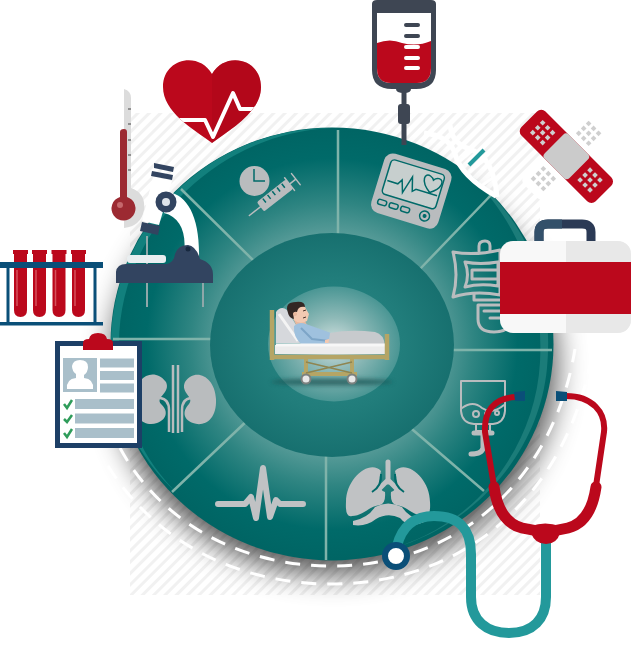
<!DOCTYPE html>
<html lang="en">
<head>
<meta charset="utf-8">
<title>Patient care wheel</title>
<style>
:root{--red:#bb081c;--teal:#006a69;--aqua:#23999b;--navy:#324460;--blue:#0a4f78;--slate:#3e4653;--grey:#b9bcbe;--pale:#dcdcdc;--spoke:#7fb3aa;--wood:#b5a565}
html,body{margin:0;height:100%;overflow:hidden;background:#fff}
svg{display:block;width:631px;height:649px}
.red{fill:var(--red)}.navy{fill:var(--navy)}.blue{fill:var(--blue)}.slate{fill:var(--slate)}.grey{fill:var(--grey)}.white{fill:#fff}.pale{fill:var(--pale)}
.line{fill:none;stroke:var(--grey);stroke-width:2.5;stroke-linecap:round;stroke-linejoin:round}
.fine{stroke-width:1.5}
.spokes{stroke:var(--spoke);stroke-width:2.5}
.lane{fill:none;stroke:#fff;stroke-width:3;stroke-dasharray:15 11}
</style>
</head>
<body>
<svg viewBox="0 0 631 649" role="img" aria-label="Wheel of hospital care icons around a patient in bed, framed by medical equipment">
<defs>
<radialGradient id="wheelFill" gradientUnits="userSpaceOnUse" cx="332" cy="344" r="221">
<stop offset=".5" stop-color="#579b98"/><stop offset=".64" stop-color="#2f8582"/><stop offset=".84" stop-color="#006a69"/><stop offset="1" stop-color="#006463"/>
</radialGradient>
<radialGradient id="hubFill"><stop offset="0" stop-color="#2d8a88"/><stop offset=".6" stop-color="#217d7b"/><stop offset="1" stop-color="#17706f"/></radialGradient>
<radialGradient id="glow"><stop offset="0" stop-color="#d3e2e1"/><stop offset=".45" stop-color="#8fbab8"/><stop offset="1" stop-color="#4a9694"/></radialGradient>
<pattern id="hatch" width="8" height="8" patternUnits="userSpaceOnUse" patternTransform="rotate(45)"><rect width="3" height="8" fill="#f1f1f1"/></pattern>
<filter id="blur" x="-30%" y="-30%" width="160%" height="160%"><feGaussianBlur stdDeviation="15"/></filter>
<filter id="soft" x="-20%" y="-100%" width="140%" height="300%"><feGaussianBlur stdDeviation="2"/></filter>
<clipPath id="heartClip"><path d="M212 143C193 129 163 112 163 87C163 58 199 51 212 74C225 51 261 58 261 87C261 112 231 129 212 143Z"/></clipPath>
<clipPath id="caseClip"><rect x="500" y="241" width="131" height="92" rx="13"/></clipPath>
<g id="tube"><rect x="13" y="250" width="15" height="4" class="red"/><path class="red" d="M14 254H27V310Q27 317 20.500 317Q14 317 14 310Z"/><path d="M17 270V306" stroke="#d5525c" stroke-width="1.5"/></g>
<g id="padDots" fill="#cfcfcf"><rect x="-9" y="-9" width="4" height="4"/><rect y="-9" x="-2" width="4" height="4"/><rect x="5" y="-9" width="4" height="4"/><rect x="-9" y="-2" width="4" height="4"/><rect x="-2" y="-2" width="4" height="4"/><rect x="5" y="-2" width="4" height="4"/><rect x="-9" y="5" width="4" height="4"/><rect x="-2" y="5" width="4" height="4"/><rect x="5" y="5" width="4" height="4"/></g>
</defs>
<rect width="631" height="649" fill="#fff"/>

<g id="backdrop">
<path d="M130 113H540V595H130Z" fill="url(#hatch)"/>
<ellipse cx="334" cy="366" rx="222" ry="208" fill="#000" opacity=".68" filter="url(#blur)"/>
<path class="lane" d="M108 466C154 540 235 584 331 584C470 584 570 490 593 349"/>
<path class="lane" d="M120 448C160 522 240 566 331 566C464 566 555 474 575 349"/>
</g>

<g id="wheel">
<ellipse cx="332" cy="344" rx="221.500" ry="216.500" fill="url(#wheelFill)"/>
<path d="M473 178C530 224 554 292 547 368C538 463 460 538 372 553C466 536 535 455 540 362C544 286 518 224 473 178Z" fill="#1b7c79"/>
<path d="M111 344C111 232 204 128 332 128C214 133 119 232 119 344C119 414 143 460 180 496C135 456 111 404 111 344Z" fill="#12807d"/>
<g class="spokes">
<path d="M338 130V234M181 189L258 265M113 339H212M172 492L251 417M326 448V560M484 491L406 424M446 350H552M493 193L420 269"/>
</g>
<ellipse cx="332" cy="345" rx="122" ry="112" fill="url(#hubFill)"/>
<ellipse cx="334" cy="344" rx="66" ry="57.500" fill="url(#glow)"/>
</g>

<g id="patient-bed">
<ellipse cx="332" cy="382" rx="61" ry="3.500" fill="#1c5554" opacity=".75" filter="url(#soft)"/>
<path d="M306 359V373M352 359V373M302 374H357" fill="none" stroke="var(--wood)" stroke-width="4"/>
<path d="M306 362L352 373M352 362L306 373" stroke="#8f8550" stroke-width="1.500"/>
<g fill="#e8e8e8" stroke="#7b817f" stroke-width="2"><circle cx="306" cy="379" r="4.500"/><circle cx="352" cy="379" r="4.500"/></g>
<path d="M275 345H385V354H275Z" fill="#ececec"/>
<path d="M276 312Q281 305 287 310L304 338Q305 343 298 343H276Z" fill="#d6d8dc"/>
<path d="M279 314L298 341" stroke="#f4f4f4" stroke-width="3"/>
<path d="M293 318L303 317L307 325L298 329Z" fill="#e9b89d"/>
<path d="M289 312Q287 303 297 303Q304 302 306 309L309 314L307 321Q300 325 294 320Z" fill="#f3c9b1"/>
<path d="M288 313Q284 302 296 302Q305 301 305 307Q298 306 297 312Q292 310 294 319Q289 318 288 313Z" fill="#332724"/>
<path d="M303 311L306 310M303 318L306 317" stroke="#4b332b" stroke-width="1"/><circle cx="295" cy="314" r="2" fill="#e9b89d"/>
<path d="M294 326Q299 321 306 324L331 333V344H301Q293 336 294 326Z" fill="#9fc1de"/>
<path d="M301 328L312 339L329 341" fill="none" stroke="#7da5c7" stroke-width="2"/>
<path d="M325 340L333 338L335 343H325Z" fill="#f3c9b1"/>
<path d="M330 333Q350 329 375 332Q384 334 385 346H328Z" fill="#c7cacd"/>
<path d="M276 345H386" stroke="#f7f7f7" stroke-width="3"/>
<path d="M272 310V360M387 334V360M272 357H387" fill="none" stroke="var(--wood)" stroke-width="4.500"/>
</g>

<g id="syringe-and-clock">
<circle cx="254.500" cy="181" r="15" class="grey"/><path d="M254 169V181H265" fill="none" stroke="var(--teal)" stroke-width="1.500"/>
<g transform="rotate(-38 273 197)"><path class="line fine" d="M243 197H257M294 197H302M302 190V204M294 189V205"/><rect x="257" y="191" width="37" height="12" rx="2" class="grey"/><path d="M264 192V197M270 192V197M276 192V197M282 192V197M288 192V197" stroke="var(--teal)" stroke-width="1.500"/></g>
</g>

<g id="heart-monitor" transform="rotate(17 411 192)">
<rect x="376" y="160" width="70" height="62" rx="9" class="grey"/>
<rect x="383" y="166" width="56" height="36" rx="4" fill="#c7cfce" stroke="var(--teal)" stroke-width="1.500"/>
<path d="M385 188H396L399 183L403 195L408 177L412 191L415 188H437M429 187C416 178 419 169 425 171Q428 172 429 174Q431 171 434 171C440 171 440 180 429 187Z" fill="none" stroke="var(--teal)" stroke-width="1.500"/>
<g fill="none" stroke="var(--teal)" stroke-width="1.500"><rect x="382" y="208" width="9" height="5" rx="2"/><rect x="394" y="208" width="9" height="5" rx="2"/><rect x="406" y="208" width="9" height="5" rx="2"/><circle cx="431" cy="211" r="5"/></g><circle cx="431" cy="211" r="2" fill="var(--teal)"/>
</g>

<g id="ventilator" class="line" style="stroke-width:3">
<path d="M453 252Q475 256 500 250V295Q475 290 453 297Q459 275 453 252ZM465 262Q480 265 498 262V286Q480 283 465 287Q470 275 465 262ZM472 270H498V279H472Z"/>
<path d="M479 251V246Q479 241 485 241Q490 241 490 246V251M474 294V300H510M478 305H510V320Q510 332 494 332Q478 332 478 319ZM484 311H506M490 318H500"/>
</g>

<g id="urine-bag" class="line" style="stroke-width:2">
<path d="M461 381H505V411Q504 423 493 424H474Q462 423 461 411ZM462 408Q473 400 482 408Q492 415 504 405M476 424V431H490V424M483 431V447Q483 453 477 453Q471 453 471 455"/>
<circle cx="476" cy="414" r="3"/><circle cx="487" cy="414" r="2"/><circle cx="497" cy="413" r="2"/>
<path d="M474 433H492M483 434V448Q482 454 471 454" stroke-width="5"/>
</g>

<g id="lungs" fill="#c0c2c4">
<path d="M381 471C370 459 346 478 346 502Q345 518 352 516C363 516 369 506 380 505Q386 503 385 492Q376 489 381 471Z"/>
<path d="M395 471C406 459 430 478 430 502Q431 518 424 516C413 516 407 506 396 505Q390 503 391 492Q400 489 395 471Z"/>
<path d="M388 462V482M388 480L377 491M388 480L399 491" fill="none" stroke="#c0c2c4" stroke-width="5" stroke-linecap="round"/>
<path d="M381 474Q382 486 372 492M395 474Q394 486 404 492" fill="none" stroke="var(--teal)" stroke-width="2"/>
<path d="M353 521Q368 518 375 507Q388 500 402 507Q408 517 424 522Q409 529 400 518Q388 512 376 519Q366 527 353 525Z"/>
</g>

<path id="pulse" d="M218 504H245L251 497L256 518L263 468L270 517L276 500L280 504H303" fill="none" stroke="#c0c2c4" stroke-width="6" stroke-linecap="round" stroke-linejoin="round"/>

<g id="kidneys" class="grey">
<path d="M166 382C154 367 136 376 134 398C133 420 146 427 157 423C168 419 168 410 161 404C155 397 171 393 166 382Z"/>
<path d="M185 382C195 367 215 376 216 399C217 421 203 427 193 423C182 419 183 410 189 404C195 397 180 393 185 382Z"/>
<path d="M173 365V433M178 365V433M160 398Q169 399 169 410V432M191 398Q182 399 182 410V432" fill="none" stroke="var(--grey)" stroke-width="2.500"/>
</g>

<g id="heart">
<g clip-path="url(#heartClip)"><rect x="160" y="55" width="104" height="90" class="red"/><path d="M212 55H264V145H212Z" fill="#a90719" opacity=".45"/>
<path d="M160 120H205L213 137L233 93L240 109H264" fill="none" stroke="#fff" stroke-width="4" stroke-linejoin="round"/></g>
</g>

<g id="thermometer">
<path d="M124 89Q131 91 131 98V188Q146 193 144 210Q141 226 124 228Z" class="pale"/>
<path d="M120 132Q120 129 124 129Q127 129 127 132V197A12 12 0 1 1 120 197Z" fill="#9c2a32"/><circle cx="120" cy="205" r="3" fill="#c5686c"/>
<path d="M128 109H131M128 124H131M128 140H131M128 155H131M128 170H131" stroke="#777" stroke-width="1.500"/>
</g>

<g id="microscope">
<path d="M147 236V307M147 280H203V307" fill="none" stroke="#8fa7a9" stroke-width="2"/>
<path class="white" d="M153 177L172 181L159 225L142 221Z"/>
<path class="navy" d="M154 163L174 167L173 172L154 168ZM152 171L173 175L172 180L151 176ZM142 222L160 226L158 235L140 231Z"/>
<path class="white" d="M168 192C188 195 200 218 199 258H183C188 235 181 217 164 213Z"/>
<circle cx="166" cy="202" r="10.500" class="navy"/><circle cx="166" cy="202" r="4" fill="#dfe4ea"/>
<rect x="127" y="255" width="39" height="8" rx="3" fill="#e9eef0"/>
<path class="navy" d="M116 283V272Q117 264 126 264H167Q174 262 175 254Q178 245 188 245Q196 246 200 259Q213 263 213 275V283Z"/><circle cx="188" cy="249" r="2.500" fill="#17283f"/>
</g>

<g id="test-tubes">
<path d="M8 267V324M95 267V324" stroke="var(--blue)" stroke-width="3"/>
<use href="#tube"/><use href="#tube" x="19"/><use href="#tube" x="38.500"/><use href="#tube" x="58"/>
<rect y="262" width="103" height="6" class="blue"/><rect y="322" width="103" height="3.500" class="blue"/>
</g>

<g id="patient-chart">
<rect x="55" y="341" width="87" height="107" fill="#1d3f66"/><rect x="60" y="346" width="77" height="97" class="white"/>
<path class="red" d="M83 350V343Q83 339 89 339Q90 333 98 333Q106 333 107 339Q113 339 113 343V350Z"/>
<rect x="63" y="358" width="34" height="34" fill="#a9bfca"/><path class="white" d="M67 389Q66 379 76 378V374Q72 371 72 366Q73 360 80 360Q88 360 88 367Q88 372 84 375V378Q94 379 93 389Z"/>
<path d="M100 363H134M100 375.500H134M100 388H134" stroke="#a9bfca" stroke-width="9"/><path d="M75 404H134M75 418.500H134M75 433H134" stroke="#a9bfca" stroke-width="10"/>
<path d="M64 404L67 408L72 400M64 419L67 422L72 415M64 433L67 437L72 429" fill="none" stroke="#2f9c5a" stroke-width="2.500"/>
</g>

<g id="blood-bag">
<path d="M404 88V145" stroke="var(--slate)" stroke-width="5"/><rect x="398" y="104" width="12" height="20" rx="3" class="slate"/>
<path class="slate" d="M372 4Q372 0 377 0H431Q436 0 436 4V70Q436 89 416 89H411Q411 93 404 93Q396 93 396 89H392Q372 89 372 70Z"/>
<path class="white" d="M377 13H431V68Q431 83 417 83H391Q377 83 377 68Z"/>
<path class="red" d="M377 43Q390 38 402 43Q417 47 431 41V68Q431 83 417 83H391Q377 83 377 68Z"/>
<path d="M406 25H418M406 36H418" stroke="var(--slate)" stroke-width="4" stroke-linecap="round"/>
<path d="M406 47H418M406 58H418M406 68H418" stroke="#fff" stroke-width="4" stroke-linecap="round"/>
</g>

<g id="dna" fill="none" stroke="#fff" stroke-width="5">
<path d="M424 133Q450 136 455 154Q461 176 496 196M450 125Q452 144 470 149Q494 157 497 197"/><path d="M447 138L456 130M460 161L473 150M467 174L487 158M480 187L495 176" stroke-width="3"/><path d="M469 165L484 150" stroke="var(--aqua)" stroke-width="4"/>
</g>

<g id="plasters">
<g transform="rotate(-45 566 156)"><rect x="516" y="140" width="100" height="32" rx="7" class="white"/><use href="#padDots" x="534" y="156"/><use href="#padDots" x="598" y="156"/></g>
<g transform="rotate(45 566 156)"><rect x="514" y="139" width="105" height="34" rx="6" class="red"/><rect x="549" y="139" width="35" height="34" rx="4" fill="#cbcbcb"/><use href="#padDots" x="533" y="156"/><use href="#padDots" x="600" y="156"/></g>
</g>

<g id="first-aid-case">
<path d="M539 243V232Q539 224 548 224H582Q591 224 591 232V243" fill="none" stroke="#2b3a55" stroke-width="9"/><path d="M539 243V232Q539 224 548 224H562" fill="none" stroke="#33506a" stroke-width="9"/>
<g clip-path="url(#caseClip)"><rect x="500" y="241" width="131" height="92" fill="#f8f8f8"/><rect x="566" y="241" width="65" height="92" fill="#e8e8e8"/><rect x="500" y="262" width="131" height="52" class="red"/></g>
</g>

<g id="stethoscope" fill="none" stroke-linecap="round">
<path d="M397 546C402 525 416 516 434 516C459 516 471 529 471 554V597C471 621 487 633 509 633C533 633 546 619 546 597V538" stroke="var(--aqua)" stroke-width="10"/>
<path d="M516 397C493 398 484 412 485 432L494 486M566 396C592 396 606 412 604 432L596 486" stroke="var(--red)" stroke-width="6"/>
<path d="M494 487Q499 522 522 528Q546 534 568 528Q591 522 596 487" stroke="var(--red)" stroke-width="11"/>
<path class="red" d="M531 526Q545 521 560 526V533Q557 544 546 544Q535 544 531 533Z"/>
<path d="M514 392L525 391V401L515 401ZM556 391L567 392V401L556 401Z" class="blue"/>
<circle cx="396" cy="556" r="11" fill="#fff" stroke="var(--blue)" stroke-width="6"/>
</g>
</svg>
</body>
</html>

### Aim of the task:
Count how many lines in the listing above hold "html". Supply only that number.

### Answer to the problem:
4